    Amazon Web ServicesThis is a cloud services platform that we used to host our service. (Privacy Policy)
    CloudflareThis is a cloud CDN service that we use to efficiently deliver files required for our service to operate such as javascript, cascading style sheets, images, and videos. (Privacy Policy)
    Google Hosted LibrariesJavascript software libraries such as jQuery are loaded at endpoints on the googleapis.com or gstatic.com domains, for performance and efficiency reasons. (Privacy Policy)
    Features
    Google Custom SearchThis is feature allows you to search the site. (Privacy Policy)
    Google MapsSome articles have Google Maps embedded in them. (Privacy Policy)
    Google ChartsThis is used to display charts and graphs on articles and the author center. (Privacy Policy)
    Google AdSense Host APIThis service allows you to sign up for or associate a Google AdSense account with HubPages, so that you can earn money from ads on your articles. No data is shared unless you engage with this feature. (Privacy Policy)
    Google YouTubeSome articles have YouTube videos embedded in them. (Privacy Policy)
    VimeoSome articles have Vimeo videos embedded in them. (Privacy Policy)
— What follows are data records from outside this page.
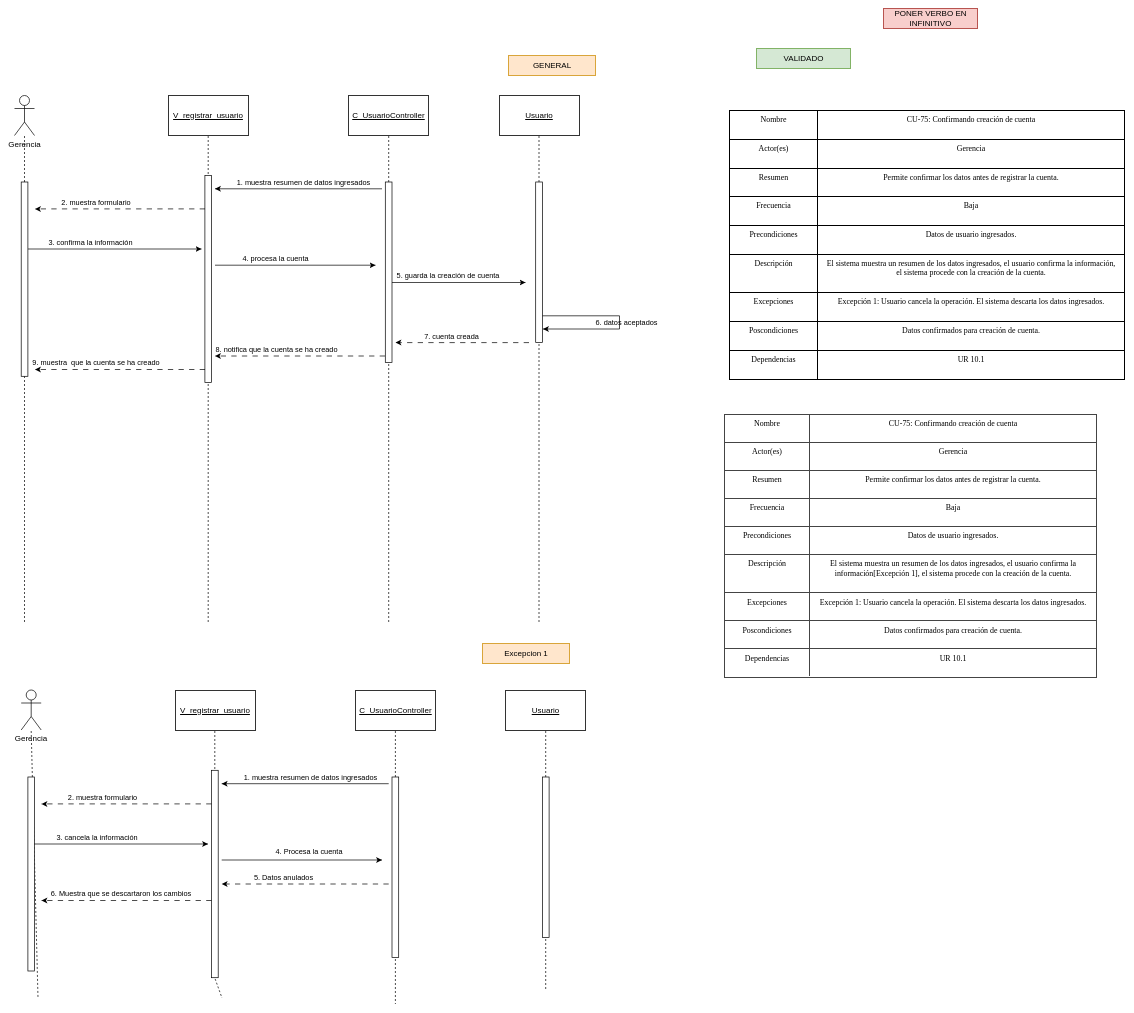
<!DOCTYPE html>
<html lang="es">
<head>
<meta charset="utf-8">
<title>CU-75: Confirmando creación de cuenta</title>
<style>
:root {
  --ink: #000;
  --paper: #fff;
  --orange: #ffe6cc;
  --orange-edge: #d9a53a;
  --green: #d5e8d4;
  --green-edge: #82b366;
  --red: #f8cecc;
  --red-edge: #b85450;
}
* { box-sizing: border-box; }
html, body { margin: 0; }
body {
  width: 1134px; height: 1013px; overflow: hidden; position: relative;
  background: var(--paper); color: var(--ink);
  font: 8px/10px "Liberation Sans", Arial, sans-serif;
}
.lines { position: absolute; left: 0; top: 0; }
.lines line, .lines path, .lines rect, .lines circle { stroke: var(--ink); stroke-width: .7; fill: none; }
.lines .lifeline { stroke-dasharray: 2 2; }
.lines .activation { fill: var(--paper); }
.lines .call, .lines .reply { marker-end: url(#arrow); }
.lines .reply { stroke-dasharray: 5.3 5.3; }
.lines .arrowhead { fill: var(--ink); stroke: none; }
.lines .head { fill: var(--paper); }

.badge, .object {
  position: absolute; left: var(--x); top: var(--y);
  display: flex; align-items: center; justify-content: center; text-align: center;
}
.badge { width: 88px; height: 21px; border: 1px solid var(--orange-edge); background: var(--orange); }
.badge.wide { width: 95px; }
.badge.valid { background: var(--green); border-color: var(--green-edge); }
.badge.warning { background: var(--red); border-color: var(--red-edge); }
.object {
  width: 81px; height: 41px; background: var(--paper);
  border: 1px solid #333; text-decoration: underline; white-space: nowrap;
}
.label {
  position: absolute; left: var(--x); top: var(--y);
  transform: translate(-50%, -50%); white-space: pre; font-size: 7.35px;
}
.label.actor { font-size: 8px; }

.use-case {
  position: absolute; display: block; border-spacing: 0;
  font: 7.9px/9.4px "Liberation Serif", "Times New Roman", serif;
  text-align: center; white-space: nowrap;
}
.use-case tbody { display: grid; height: 100%; border: var(--rule) solid var(--edge); border-top: 0; }
.use-case tr { display: grid; grid-template-columns: var(--key) 1fr; border-top: var(--rule) solid var(--edge); }
.use-case th, .use-case td { padding: var(--pad) 0 0; font-weight: 400; }
.use-case td { border-left: var(--rule) solid var(--edge); }
.draft { --rule: 1.4px; --edge: #000; --key: 87px; --pad: 4px; left: 729px; top: 110px; width: 396px; height: 269.5px; }
.draft tbody { grid-template-rows: repeat(5, 28.8px) 38.2px repeat(3, 28.8px); }
.final { --rule: 1px; --edge: #444; --key: 84px; --pad: 4.5px; left: 724px; top: 413.5px; width: 373px; height: 264px; }
.final tbody { grid-template-rows: repeat(5, 28.1px) 38.1px repeat(3, 28.1px); }
</style>
</head>
<body>

<svg class="lines" width="1134" height="1013" viewBox="0 0 1134 1013" aria-hidden="true">
  <defs>
    <marker id="arrow" markerUnits="userSpaceOnUse" markerWidth="7" markerHeight="7" refX="6" refY="3.5" orient="auto">
      <path class="arrowhead" d="M0 .5 6 3.5 0 6.5 1.5 3.5Z"/>
    </marker>
    <g id="actor">
      <circle class="head" cx="0" cy="5" r="5"/>
      <path d="M0 10V26.5M-10 13H10M0 26.5-10 40M0 26.5 10 40"/>
    </g>
  </defs>

  <g id="general-flow">
    <line class="lifeline" x1="24.5" y1="136" x2="24.5" y2="624"/>
    <line class="lifeline" x1="208.2" y1="136" x2="208.2" y2="624"/>
    <line class="lifeline" x1="388.7" y1="136" x2="388.7" y2="624"/>
    <line class="lifeline" x1="539" y1="136" x2="539" y2="624"/>
    <rect class="activation" x="21.2" y="182" width="6.7" height="194.3"/>
    <rect class="activation" x="204.9" y="175.5" width="6.7" height="207"/>
    <rect class="activation" x="385.3" y="182" width="6.7" height="180.5"/>
    <rect class="activation" x="535.7" y="182" width="6.7" height="160.5"/>
    <use href="#actor" x="24.5" y="95.5"/>
    <line class="call" x1="382" y1="188.8" x2="215" y2="188.8"/>
    <line class="reply" x1="205" y1="208.9" x2="35" y2="208.9"/>
    <line class="call" x1="28" y1="249" x2="201.5" y2="249"/>
    <line class="call" x1="215" y1="265.2" x2="375.5" y2="265.2"/>
    <line class="call" x1="392" y1="282.5" x2="525.5" y2="282.5"/>
    <path class="call" d="M542.5 315.8H619.5V329H543"/>
    <line class="reply" x1="529" y1="342.6" x2="395.5" y2="342.6"/>
    <line class="reply" x1="385" y1="356" x2="215" y2="356"/>
    <line class="reply" x1="205" y1="369.5" x2="35" y2="369.5"/>
  </g>

  <g id="exception-flow">
    <line class="lifeline" x1="31.2" y1="731" x2="38" y2="998"/>
    <path class="lifeline" d="M214.8 731V978L222 998"/>
    <line class="lifeline" x1="395.4" y1="731" x2="395.4" y2="1004"/>
    <line class="lifeline" x1="545.7" y1="731" x2="545.7" y2="991"/>
    <rect class="activation" x="27.9" y="777" width="6.7" height="194"/>
    <rect class="activation" x="211.5" y="770.3" width="6.7" height="207.4"/>
    <rect class="activation" x="392" y="777" width="6.7" height="180.5"/>
    <rect class="activation" x="542.4" y="777" width="6.7" height="160.5"/>
    <use href="#actor" x="31.2" y="690"/>
    <line class="call" x1="388.7" y1="783.7" x2="221.7" y2="783.7"/>
    <line class="reply" x1="211.5" y1="803.9" x2="41.5" y2="803.9"/>
    <line class="call" x1="34.6" y1="844" x2="208" y2="844"/>
    <line class="call" x1="221.7" y1="860" x2="382" y2="860"/>
    <line class="reply" x1="388.7" y1="884" x2="221.7" y2="884"/>
    <line class="reply" x1="211.5" y1="900.5" x2="41.5" y2="900.5"/>
  </g>
</svg>

<section aria-label="General">
  <div class="badge" style="--x:508px;--y:55px">GENERAL</div>
  <span class="label actor" style="--x:24.5px;--y:144.5px">Gerencia</span>
  <div class="object" style="--x:167.5px;--y:95px">V_registrar_usuario</div>
  <div class="object" style="--x:348px;--y:95px">C_UsuarioController</div>
  <div class="object" style="--x:498.5px;--y:95px">Usuario</div>
  <span class="label" style="--x:303.5px;--y:182.5px">1. muestra resumen de datos ingresados</span>
  <span class="label" style="--x:96px;--y:203px">2. muestra formulario</span>
  <span class="label" style="--x:90.5px;--y:242.5px">3. confirma la información</span>
  <span class="label" style="--x:275.5px;--y:259px">4. procesa la cuenta</span>
  <span class="label" style="--x:448px;--y:276px">5. guarda la creación de cuenta</span>
  <span class="label" style="--x:626.5px;--y:323px">6. datos aceptados</span>
  <span class="label" style="--x:451.5px;--y:336.5px">7. cuenta creada</span>
  <span class="label" style="--x:276.5px;--y:349.5px">8. notifica que la cuenta se ha creado</span>
  <span class="label" style="--x:96px;--y:363px">9. muestra  que la cuenta se ha creado</span>
</section>

<section aria-label="Excepcion 1">
  <div class="badge" style="--x:482px;--y:643px">Excepcion 1</div>
  <span class="label actor" style="--x:31px;--y:739px">Gerencia</span>
  <div class="object" style="--x:174.5px;--y:690px">V_registrar_usuario</div>
  <div class="object" style="--x:355px;--y:690px">C_UsuarioController</div>
  <div class="object" style="--x:505px;--y:690px">Usuario</div>
  <span class="label" style="--x:310.5px;--y:777.5px">1. muestra resumen de datos ingresados</span>
  <span class="label" style="--x:102.5px;--y:798px">2. muestra formulario</span>
  <span class="label" style="--x:97px;--y:837.5px">3. cancela la información</span>
  <span class="label" style="--x:309px;--y:851.5px">4. Procesa la cuenta</span>
  <span class="label" style="--x:283.5px;--y:877.5px">5. Datos anulados</span>
  <span class="label" style="--x:121px;--y:893.5px">6. Muestra que se descartaron los cambios</span>
</section>

<section aria-label="Caso de uso">
  <div class="badge wide warning" style="--x:883px;--y:8px">PONER VERBO EN<br>INFINITIVO</div>
  <div class="badge wide valid" style="--x:756px;--y:48px">VALIDADO</div>

  <table class="use-case draft">
    <tbody>
      <tr><th>Nombre</th><td>CU-75: Confirmando creación de cuenta</td></tr>
      <tr><th>Actor(es)</th><td>Gerencia</td></tr>
      <tr><th>Resumen</th><td>Permite confirmar los datos antes de registrar la cuenta.</td></tr>
      <tr><th>Frecuencia</th><td>Baja</td></tr>
      <tr><th>Precondiciones</th><td>Datos de usuario ingresados.</td></tr>
      <tr><th>Descripción</th><td>El sistema muestra un resumen de los datos ingresados, el usuario confirma la información,<br>el sistema procede con la creación de la cuenta.</td></tr>
      <tr><th>Excepciones</th><td>Excepción 1: Usuario cancela la operación. El sistema descarta los datos ingresados.</td></tr>
      <tr><th>Poscondiciones</th><td>Datos confirmados para creación de cuenta.</td></tr>
      <tr><th>Dependencias</th><td>UR 10.1</td></tr>
    </tbody>
  </table>

  <table class="use-case final">
    <tbody>
      <tr><th>Nombre</th><td>CU-75: Confirmando creación de cuenta</td></tr>
      <tr><th>Actor(es)</th><td>Gerencia</td></tr>
      <tr><th>Resumen</th><td>Permite confirmar los datos antes de registrar la cuenta.</td></tr>
      <tr><th>Frecuencia</th><td>Baja</td></tr>
      <tr><th>Precondiciones</th><td>Datos de usuario ingresados.</td></tr>
      <tr><th>Descripción</th><td>El sistema muestra un resumen de los datos ingresados, el usuario confirma la<br>información[Excepción 1], el sistema procede con la creación de la cuenta.</td></tr>
      <tr><th>Excepciones</th><td>Excepción 1: Usuario cancela la operación. El sistema descarta los datos ingresados.</td></tr>
      <tr><th>Poscondiciones</th><td>Datos confirmados para creación de cuenta.</td></tr>
      <tr><th>Dependencias</th><td>UR 10.1</td></tr>
    </tbody>
  </table>
</section>

</body>
</html>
    PaypalThis is used for a registered author who enrolls in the HubPages Earnings program and requests to be paid via PayPal. No data is shared with Paypal unless you engage with this feature. (Privacy Policy)
    Facebook LoginYou can use this to streamline signing up for, or signing in to your Hubpages account. No data is shared with Facebook unless you engage with this feature. (Privacy Policy)
    MavenThis supports the Maven widget and search functionality. (Privacy Policy)
    Marketing
    Google AdSenseThis is an ad network. (Privacy Policy)
    Google DoubleClickGoogle provides ad serving technology and runs an ad network. (Privacy Policy)
    Index ExchangeThis is an ad network. (Privacy Policy)
    SovrnThis is an ad network. (Privacy Policy)
    Facebook AdsThis is an ad network. (Privacy Policy)
    Amazon Unified Ad MarketplaceThis is an ad network. (Privacy Policy)
    AppNexusThis is an ad network. (Privacy Policy)
    OpenxThis is an ad network. (Privacy Policy)
    Rubicon ProjectThis is an ad network. (Privacy Policy)
    TripleLiftThis is an ad network. (Privacy Policy)
    Say MediaWe partner with Say Media to deliver ad campaigns on our sites. (Privacy Policy)
    Remarketing PixelsWe may use remarketing pixels from advertising networks such as Google AdWords, Bing Ads, and Facebook in order to advertise the HubPages Service to people that have visited our sites.
    Conversion Tracking PixelsWe may use conversion tracking pixels from advertising networks such as Google AdWords, Bing Ads, and Facebook in order to identify when an advertisement has successfully resulted in the desired action, such as signing up for the HubPages Service or publishing an article on the HubPages Service.
    Statistics
    Author Google AnalyticsThis is used to provide traffic data and reports to the authors of articles on the HubPages Service. (Privacy Policy)
    ComscoreComScore is a media measurement and analytics company providing marketing data and analytics to enterprises, media and advertising agencies, and publishers. Non-consent will result in ComScore only processing obfuscated personal data. (Privacy Policy)
    Amazon Tracking PixelSome articles display amazon products as part of the Amazon Affiliate program, this pixel provides traffic statistics for those products (Privacy Policy)
    ClickscoThis is a data management platform studying reader behavior (Privacy Policy)